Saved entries
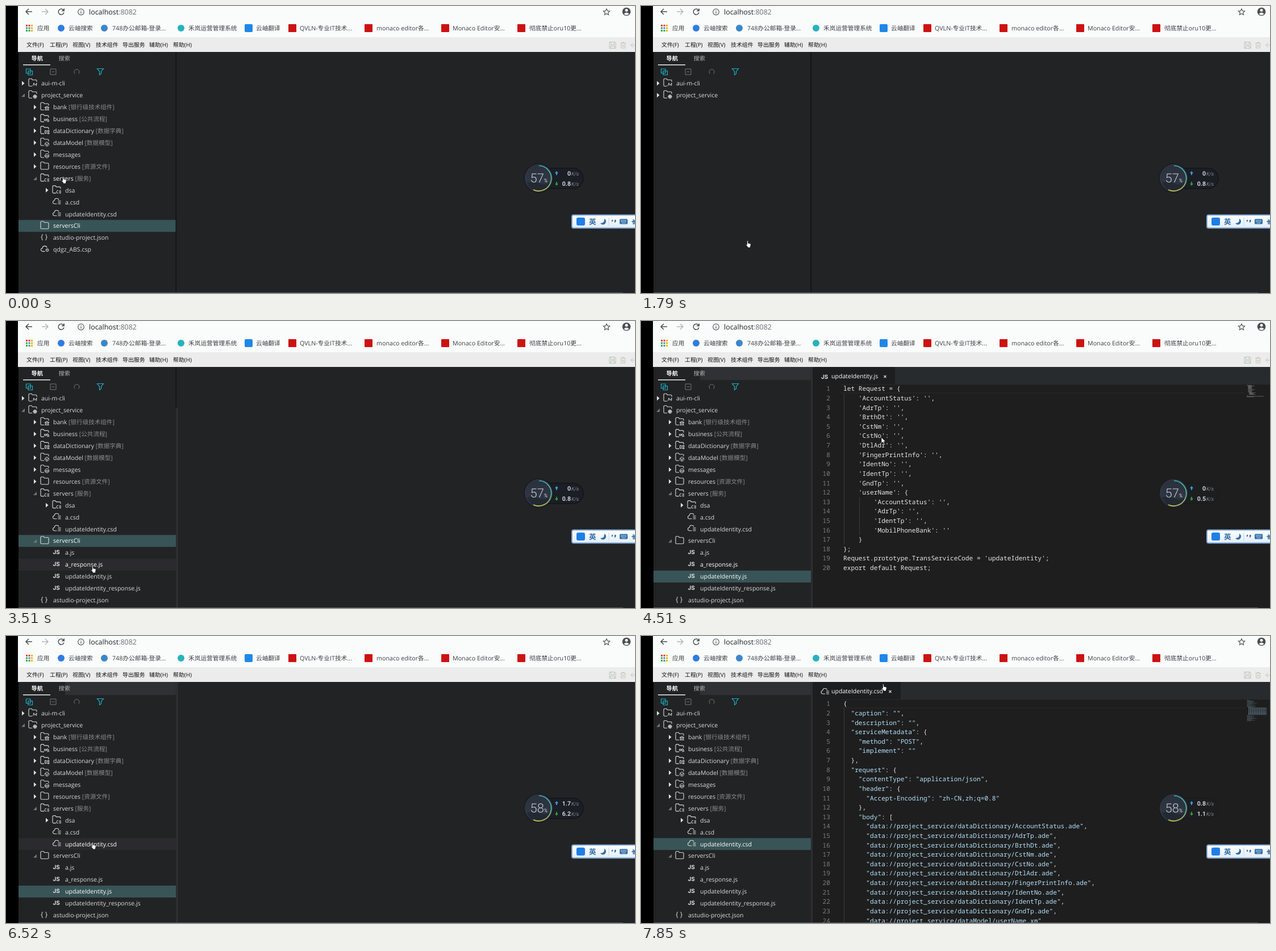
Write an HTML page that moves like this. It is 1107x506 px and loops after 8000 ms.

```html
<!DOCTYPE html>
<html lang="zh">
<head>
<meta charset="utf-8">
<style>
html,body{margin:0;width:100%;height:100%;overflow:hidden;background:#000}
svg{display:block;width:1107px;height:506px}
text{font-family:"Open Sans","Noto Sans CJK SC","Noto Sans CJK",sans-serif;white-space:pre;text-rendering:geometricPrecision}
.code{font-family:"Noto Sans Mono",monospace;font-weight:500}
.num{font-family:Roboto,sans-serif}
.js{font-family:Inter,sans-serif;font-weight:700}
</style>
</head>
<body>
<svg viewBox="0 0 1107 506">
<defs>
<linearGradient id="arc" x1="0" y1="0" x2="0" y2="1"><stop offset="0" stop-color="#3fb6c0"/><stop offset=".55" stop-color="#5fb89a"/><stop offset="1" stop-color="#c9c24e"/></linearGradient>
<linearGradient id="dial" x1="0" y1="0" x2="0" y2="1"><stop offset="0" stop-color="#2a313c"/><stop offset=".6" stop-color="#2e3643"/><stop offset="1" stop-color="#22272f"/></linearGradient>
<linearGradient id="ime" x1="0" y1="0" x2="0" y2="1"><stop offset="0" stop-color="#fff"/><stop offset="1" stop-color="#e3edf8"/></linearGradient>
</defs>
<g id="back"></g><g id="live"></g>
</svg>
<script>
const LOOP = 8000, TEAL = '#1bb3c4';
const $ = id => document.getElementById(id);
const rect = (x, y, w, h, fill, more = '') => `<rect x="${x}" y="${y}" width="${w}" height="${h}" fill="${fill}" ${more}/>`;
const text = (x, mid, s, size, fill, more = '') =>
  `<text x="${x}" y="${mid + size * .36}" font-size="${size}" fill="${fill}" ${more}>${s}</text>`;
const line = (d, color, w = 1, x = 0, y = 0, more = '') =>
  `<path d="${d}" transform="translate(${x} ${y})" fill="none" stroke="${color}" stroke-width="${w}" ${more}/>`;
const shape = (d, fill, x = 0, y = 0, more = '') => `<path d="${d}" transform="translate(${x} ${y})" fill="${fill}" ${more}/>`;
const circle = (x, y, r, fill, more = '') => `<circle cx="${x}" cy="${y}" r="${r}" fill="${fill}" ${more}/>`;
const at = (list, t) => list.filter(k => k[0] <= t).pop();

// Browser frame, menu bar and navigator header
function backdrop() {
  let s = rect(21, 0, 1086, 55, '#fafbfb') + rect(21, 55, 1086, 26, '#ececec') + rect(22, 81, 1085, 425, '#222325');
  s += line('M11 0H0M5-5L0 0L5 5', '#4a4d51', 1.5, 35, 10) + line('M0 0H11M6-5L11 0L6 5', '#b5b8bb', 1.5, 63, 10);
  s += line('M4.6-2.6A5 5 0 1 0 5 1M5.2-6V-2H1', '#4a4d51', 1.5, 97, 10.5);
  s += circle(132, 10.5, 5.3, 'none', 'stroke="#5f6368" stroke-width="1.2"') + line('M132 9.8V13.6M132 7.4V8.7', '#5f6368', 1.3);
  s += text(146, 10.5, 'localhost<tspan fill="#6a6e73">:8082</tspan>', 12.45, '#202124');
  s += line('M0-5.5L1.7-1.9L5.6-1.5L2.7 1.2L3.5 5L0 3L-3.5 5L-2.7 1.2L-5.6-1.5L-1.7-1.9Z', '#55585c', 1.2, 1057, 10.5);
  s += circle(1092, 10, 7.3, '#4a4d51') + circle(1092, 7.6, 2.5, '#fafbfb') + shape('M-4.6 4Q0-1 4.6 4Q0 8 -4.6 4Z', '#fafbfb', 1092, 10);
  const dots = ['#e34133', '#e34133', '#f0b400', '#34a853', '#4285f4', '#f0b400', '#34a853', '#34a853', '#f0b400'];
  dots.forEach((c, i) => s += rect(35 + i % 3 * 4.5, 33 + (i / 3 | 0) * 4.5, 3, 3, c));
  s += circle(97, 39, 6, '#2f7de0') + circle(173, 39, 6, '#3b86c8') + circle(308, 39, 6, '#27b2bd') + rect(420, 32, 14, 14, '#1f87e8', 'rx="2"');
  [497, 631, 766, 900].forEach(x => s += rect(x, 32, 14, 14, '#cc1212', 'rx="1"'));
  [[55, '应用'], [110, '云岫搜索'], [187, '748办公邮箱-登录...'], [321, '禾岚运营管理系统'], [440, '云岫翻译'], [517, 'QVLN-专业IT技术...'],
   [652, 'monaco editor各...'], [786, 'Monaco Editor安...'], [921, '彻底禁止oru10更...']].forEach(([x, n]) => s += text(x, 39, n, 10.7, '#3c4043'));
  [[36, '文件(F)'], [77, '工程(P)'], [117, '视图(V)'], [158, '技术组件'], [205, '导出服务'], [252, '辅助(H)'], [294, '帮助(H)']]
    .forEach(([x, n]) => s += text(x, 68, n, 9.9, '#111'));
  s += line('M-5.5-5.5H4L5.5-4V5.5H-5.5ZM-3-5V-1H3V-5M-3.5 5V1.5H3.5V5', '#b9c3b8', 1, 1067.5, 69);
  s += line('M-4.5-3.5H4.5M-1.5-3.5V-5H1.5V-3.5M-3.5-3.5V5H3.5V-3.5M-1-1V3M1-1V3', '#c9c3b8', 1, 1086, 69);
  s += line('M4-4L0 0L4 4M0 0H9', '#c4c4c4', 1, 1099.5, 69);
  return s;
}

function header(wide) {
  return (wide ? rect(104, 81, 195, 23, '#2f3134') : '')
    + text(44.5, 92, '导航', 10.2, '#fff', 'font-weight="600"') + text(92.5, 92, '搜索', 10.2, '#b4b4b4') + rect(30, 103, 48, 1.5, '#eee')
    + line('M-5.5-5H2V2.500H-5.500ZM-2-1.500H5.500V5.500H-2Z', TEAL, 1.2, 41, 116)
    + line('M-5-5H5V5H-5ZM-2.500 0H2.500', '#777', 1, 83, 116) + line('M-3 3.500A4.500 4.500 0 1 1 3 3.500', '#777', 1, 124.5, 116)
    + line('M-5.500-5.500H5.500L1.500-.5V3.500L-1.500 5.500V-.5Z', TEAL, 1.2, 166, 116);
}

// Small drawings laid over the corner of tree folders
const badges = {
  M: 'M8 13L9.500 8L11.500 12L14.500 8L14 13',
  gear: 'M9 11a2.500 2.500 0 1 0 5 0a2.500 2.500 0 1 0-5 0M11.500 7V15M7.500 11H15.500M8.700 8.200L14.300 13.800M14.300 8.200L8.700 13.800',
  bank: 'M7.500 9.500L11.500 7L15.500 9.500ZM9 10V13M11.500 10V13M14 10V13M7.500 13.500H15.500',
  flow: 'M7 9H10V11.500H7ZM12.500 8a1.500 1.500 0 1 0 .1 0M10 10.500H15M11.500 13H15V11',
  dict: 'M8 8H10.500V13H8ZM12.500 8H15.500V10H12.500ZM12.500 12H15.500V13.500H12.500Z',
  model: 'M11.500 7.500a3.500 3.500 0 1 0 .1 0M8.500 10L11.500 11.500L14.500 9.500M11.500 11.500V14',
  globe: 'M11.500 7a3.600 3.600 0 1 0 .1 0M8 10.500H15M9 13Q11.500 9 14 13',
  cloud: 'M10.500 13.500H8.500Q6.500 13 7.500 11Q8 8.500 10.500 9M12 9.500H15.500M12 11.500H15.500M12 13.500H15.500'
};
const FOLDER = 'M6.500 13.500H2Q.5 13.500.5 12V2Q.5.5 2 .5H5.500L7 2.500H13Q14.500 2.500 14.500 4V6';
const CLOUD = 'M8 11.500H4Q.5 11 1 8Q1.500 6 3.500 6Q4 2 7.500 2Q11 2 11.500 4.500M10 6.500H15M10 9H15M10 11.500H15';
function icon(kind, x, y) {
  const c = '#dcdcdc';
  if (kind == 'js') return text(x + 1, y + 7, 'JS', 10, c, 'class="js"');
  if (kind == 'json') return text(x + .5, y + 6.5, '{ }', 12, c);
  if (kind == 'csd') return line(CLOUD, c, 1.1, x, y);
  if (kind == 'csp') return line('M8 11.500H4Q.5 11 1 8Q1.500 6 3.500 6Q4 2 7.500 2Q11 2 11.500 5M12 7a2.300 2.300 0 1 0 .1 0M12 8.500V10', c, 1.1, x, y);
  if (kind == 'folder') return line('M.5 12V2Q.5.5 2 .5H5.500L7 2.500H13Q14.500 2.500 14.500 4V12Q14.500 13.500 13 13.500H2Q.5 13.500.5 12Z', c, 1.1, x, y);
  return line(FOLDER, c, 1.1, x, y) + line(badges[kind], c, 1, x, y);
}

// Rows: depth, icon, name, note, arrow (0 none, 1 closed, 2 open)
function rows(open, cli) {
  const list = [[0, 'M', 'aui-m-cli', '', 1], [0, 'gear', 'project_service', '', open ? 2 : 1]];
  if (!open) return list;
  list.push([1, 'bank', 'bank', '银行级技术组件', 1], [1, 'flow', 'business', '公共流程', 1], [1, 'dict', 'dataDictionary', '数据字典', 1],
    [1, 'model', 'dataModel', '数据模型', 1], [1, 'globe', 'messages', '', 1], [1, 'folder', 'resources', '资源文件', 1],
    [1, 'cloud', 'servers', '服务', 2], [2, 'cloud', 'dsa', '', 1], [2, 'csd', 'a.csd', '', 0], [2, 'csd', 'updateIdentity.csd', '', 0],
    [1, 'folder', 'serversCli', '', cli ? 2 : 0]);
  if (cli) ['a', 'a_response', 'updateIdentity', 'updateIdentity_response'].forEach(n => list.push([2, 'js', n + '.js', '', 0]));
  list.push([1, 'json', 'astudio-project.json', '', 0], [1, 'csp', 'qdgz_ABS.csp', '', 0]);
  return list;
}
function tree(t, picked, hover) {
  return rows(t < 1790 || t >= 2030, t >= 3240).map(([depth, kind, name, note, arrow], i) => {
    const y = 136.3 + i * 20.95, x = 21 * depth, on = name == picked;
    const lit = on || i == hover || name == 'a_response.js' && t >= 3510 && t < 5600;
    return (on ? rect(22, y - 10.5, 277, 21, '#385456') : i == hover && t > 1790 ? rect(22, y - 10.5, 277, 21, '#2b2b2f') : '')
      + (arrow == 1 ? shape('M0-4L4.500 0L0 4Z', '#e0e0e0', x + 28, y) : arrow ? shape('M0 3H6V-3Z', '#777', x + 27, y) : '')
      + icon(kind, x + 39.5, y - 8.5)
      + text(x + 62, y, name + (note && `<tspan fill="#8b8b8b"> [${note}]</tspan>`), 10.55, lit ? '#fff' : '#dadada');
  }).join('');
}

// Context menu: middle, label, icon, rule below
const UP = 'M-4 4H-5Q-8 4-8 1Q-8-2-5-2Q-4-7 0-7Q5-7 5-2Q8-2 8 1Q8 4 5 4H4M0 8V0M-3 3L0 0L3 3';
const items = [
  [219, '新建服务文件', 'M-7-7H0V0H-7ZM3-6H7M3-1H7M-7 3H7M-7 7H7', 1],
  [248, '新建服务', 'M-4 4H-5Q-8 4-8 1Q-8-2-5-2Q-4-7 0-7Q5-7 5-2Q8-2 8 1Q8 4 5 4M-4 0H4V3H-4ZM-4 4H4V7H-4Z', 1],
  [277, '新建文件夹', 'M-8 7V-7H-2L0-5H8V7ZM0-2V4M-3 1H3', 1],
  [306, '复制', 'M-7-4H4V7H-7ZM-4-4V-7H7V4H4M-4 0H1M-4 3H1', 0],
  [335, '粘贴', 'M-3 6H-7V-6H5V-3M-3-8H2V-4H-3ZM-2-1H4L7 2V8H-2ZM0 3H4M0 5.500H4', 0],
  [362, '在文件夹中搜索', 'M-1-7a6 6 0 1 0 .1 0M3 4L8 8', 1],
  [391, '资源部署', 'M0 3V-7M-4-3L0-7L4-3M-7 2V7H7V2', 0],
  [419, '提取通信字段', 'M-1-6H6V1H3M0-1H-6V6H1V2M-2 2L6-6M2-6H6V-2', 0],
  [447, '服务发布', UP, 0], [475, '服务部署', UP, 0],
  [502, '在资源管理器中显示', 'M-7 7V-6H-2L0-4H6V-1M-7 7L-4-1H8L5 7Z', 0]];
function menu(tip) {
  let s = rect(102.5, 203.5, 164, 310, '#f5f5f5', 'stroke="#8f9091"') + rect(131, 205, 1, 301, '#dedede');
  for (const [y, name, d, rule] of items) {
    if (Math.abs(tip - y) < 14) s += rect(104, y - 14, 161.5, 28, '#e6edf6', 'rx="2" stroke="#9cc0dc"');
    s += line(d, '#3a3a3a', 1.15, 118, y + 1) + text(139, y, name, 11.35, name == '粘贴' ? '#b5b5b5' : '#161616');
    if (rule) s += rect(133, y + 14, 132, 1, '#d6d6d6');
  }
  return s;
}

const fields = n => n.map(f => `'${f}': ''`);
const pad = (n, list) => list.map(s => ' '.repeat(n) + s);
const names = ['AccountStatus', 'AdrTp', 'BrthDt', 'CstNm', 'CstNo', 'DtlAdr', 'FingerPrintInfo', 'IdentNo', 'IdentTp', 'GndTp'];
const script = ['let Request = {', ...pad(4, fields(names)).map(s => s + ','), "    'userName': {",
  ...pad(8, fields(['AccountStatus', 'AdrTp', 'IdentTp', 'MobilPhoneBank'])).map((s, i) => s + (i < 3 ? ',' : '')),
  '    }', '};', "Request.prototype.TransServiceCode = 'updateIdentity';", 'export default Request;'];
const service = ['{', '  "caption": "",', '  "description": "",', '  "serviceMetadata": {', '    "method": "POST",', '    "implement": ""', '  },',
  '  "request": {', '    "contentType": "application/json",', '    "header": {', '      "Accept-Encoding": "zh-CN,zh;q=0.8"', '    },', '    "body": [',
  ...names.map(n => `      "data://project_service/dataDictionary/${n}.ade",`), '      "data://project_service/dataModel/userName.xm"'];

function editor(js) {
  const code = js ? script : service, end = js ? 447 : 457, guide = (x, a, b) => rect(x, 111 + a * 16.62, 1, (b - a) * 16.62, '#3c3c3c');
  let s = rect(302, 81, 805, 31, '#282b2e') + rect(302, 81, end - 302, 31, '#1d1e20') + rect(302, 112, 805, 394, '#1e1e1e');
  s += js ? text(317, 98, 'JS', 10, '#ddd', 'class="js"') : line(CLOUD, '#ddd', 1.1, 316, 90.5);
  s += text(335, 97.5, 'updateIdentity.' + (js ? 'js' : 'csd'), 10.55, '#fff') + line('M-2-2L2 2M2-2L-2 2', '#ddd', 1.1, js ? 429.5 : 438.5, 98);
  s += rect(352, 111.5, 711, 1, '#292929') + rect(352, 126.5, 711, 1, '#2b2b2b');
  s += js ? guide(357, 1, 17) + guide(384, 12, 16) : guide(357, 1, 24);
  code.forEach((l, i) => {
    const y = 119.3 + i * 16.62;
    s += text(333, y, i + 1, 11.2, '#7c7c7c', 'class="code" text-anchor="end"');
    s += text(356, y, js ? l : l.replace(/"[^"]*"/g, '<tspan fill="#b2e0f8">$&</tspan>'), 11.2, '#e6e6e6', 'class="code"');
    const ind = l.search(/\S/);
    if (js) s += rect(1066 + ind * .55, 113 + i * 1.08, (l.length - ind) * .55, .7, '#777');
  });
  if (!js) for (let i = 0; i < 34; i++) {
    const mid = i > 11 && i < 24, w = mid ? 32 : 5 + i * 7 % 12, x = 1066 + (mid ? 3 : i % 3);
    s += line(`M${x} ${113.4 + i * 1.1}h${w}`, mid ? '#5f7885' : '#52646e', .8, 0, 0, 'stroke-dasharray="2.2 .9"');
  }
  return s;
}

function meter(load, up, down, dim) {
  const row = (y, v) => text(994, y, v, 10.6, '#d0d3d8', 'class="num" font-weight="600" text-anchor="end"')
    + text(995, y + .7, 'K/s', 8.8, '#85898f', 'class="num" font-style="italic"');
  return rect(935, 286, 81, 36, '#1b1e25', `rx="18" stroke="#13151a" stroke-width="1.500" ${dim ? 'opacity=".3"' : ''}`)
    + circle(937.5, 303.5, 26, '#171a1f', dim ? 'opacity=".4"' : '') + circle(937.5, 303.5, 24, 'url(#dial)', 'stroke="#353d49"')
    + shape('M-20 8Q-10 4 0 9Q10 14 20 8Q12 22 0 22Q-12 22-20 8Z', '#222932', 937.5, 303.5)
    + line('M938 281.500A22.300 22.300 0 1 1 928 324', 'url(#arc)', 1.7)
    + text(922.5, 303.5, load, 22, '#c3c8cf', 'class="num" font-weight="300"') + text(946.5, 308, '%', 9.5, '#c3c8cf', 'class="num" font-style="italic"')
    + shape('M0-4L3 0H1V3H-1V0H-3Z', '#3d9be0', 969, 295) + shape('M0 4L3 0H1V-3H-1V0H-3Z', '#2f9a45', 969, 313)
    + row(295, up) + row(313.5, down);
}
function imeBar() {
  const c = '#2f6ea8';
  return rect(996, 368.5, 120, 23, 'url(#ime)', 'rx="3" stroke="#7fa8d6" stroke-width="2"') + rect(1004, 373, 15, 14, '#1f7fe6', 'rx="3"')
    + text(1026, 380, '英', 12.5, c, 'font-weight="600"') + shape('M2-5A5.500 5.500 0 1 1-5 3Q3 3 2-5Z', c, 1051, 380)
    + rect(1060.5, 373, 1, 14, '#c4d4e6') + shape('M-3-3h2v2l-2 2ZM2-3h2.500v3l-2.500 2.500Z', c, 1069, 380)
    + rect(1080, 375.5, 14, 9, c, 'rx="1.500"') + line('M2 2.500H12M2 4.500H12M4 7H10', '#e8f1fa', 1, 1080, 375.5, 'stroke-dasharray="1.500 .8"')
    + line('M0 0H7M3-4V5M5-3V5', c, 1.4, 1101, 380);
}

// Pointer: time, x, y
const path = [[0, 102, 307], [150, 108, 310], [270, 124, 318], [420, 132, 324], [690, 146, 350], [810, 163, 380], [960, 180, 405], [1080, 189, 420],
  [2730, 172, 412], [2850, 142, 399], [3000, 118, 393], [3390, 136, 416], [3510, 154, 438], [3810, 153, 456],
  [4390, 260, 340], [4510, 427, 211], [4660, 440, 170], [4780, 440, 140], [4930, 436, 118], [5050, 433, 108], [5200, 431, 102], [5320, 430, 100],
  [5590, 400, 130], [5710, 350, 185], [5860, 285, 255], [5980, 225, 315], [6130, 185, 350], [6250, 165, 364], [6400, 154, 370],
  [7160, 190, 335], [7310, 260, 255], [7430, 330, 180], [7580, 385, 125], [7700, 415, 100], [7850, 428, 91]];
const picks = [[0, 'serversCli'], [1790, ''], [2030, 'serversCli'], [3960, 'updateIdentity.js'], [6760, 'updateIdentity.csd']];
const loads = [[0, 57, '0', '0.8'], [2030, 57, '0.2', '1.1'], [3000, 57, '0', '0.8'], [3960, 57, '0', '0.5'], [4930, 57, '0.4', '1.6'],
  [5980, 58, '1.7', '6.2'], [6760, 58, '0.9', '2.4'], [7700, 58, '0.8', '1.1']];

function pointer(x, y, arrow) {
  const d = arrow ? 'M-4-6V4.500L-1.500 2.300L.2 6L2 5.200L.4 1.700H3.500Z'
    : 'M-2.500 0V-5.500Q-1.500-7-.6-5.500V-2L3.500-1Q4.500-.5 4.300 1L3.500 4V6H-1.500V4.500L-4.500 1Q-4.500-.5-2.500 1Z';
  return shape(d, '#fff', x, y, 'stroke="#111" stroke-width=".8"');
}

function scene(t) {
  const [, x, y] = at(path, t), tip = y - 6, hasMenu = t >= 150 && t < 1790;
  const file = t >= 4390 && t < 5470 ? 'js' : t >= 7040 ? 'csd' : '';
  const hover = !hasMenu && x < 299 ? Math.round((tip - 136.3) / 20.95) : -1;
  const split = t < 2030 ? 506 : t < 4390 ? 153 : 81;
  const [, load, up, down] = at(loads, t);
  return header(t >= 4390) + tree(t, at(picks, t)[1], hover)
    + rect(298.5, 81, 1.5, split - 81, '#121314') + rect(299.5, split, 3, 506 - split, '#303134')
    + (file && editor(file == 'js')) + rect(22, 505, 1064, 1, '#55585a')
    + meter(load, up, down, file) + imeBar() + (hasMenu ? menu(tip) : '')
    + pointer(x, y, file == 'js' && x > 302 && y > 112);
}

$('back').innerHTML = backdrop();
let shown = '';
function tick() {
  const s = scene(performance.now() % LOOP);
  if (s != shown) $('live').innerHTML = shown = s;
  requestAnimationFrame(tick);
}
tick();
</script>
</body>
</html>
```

= Problem statement =
If a line in the entries holds the string "function", copy it.

= Answer box =
function backdrop() {
function header(wide) {
function icon(kind, x, y) {
function rows(open, cli) {
function tree(t, picked, hover) {
function menu(tip) {
function editor(js) {
function meter(load, up, down, dim) {
function imeBar() {
function pointer(x, y, arrow) {
function scene(t) {
function tick() {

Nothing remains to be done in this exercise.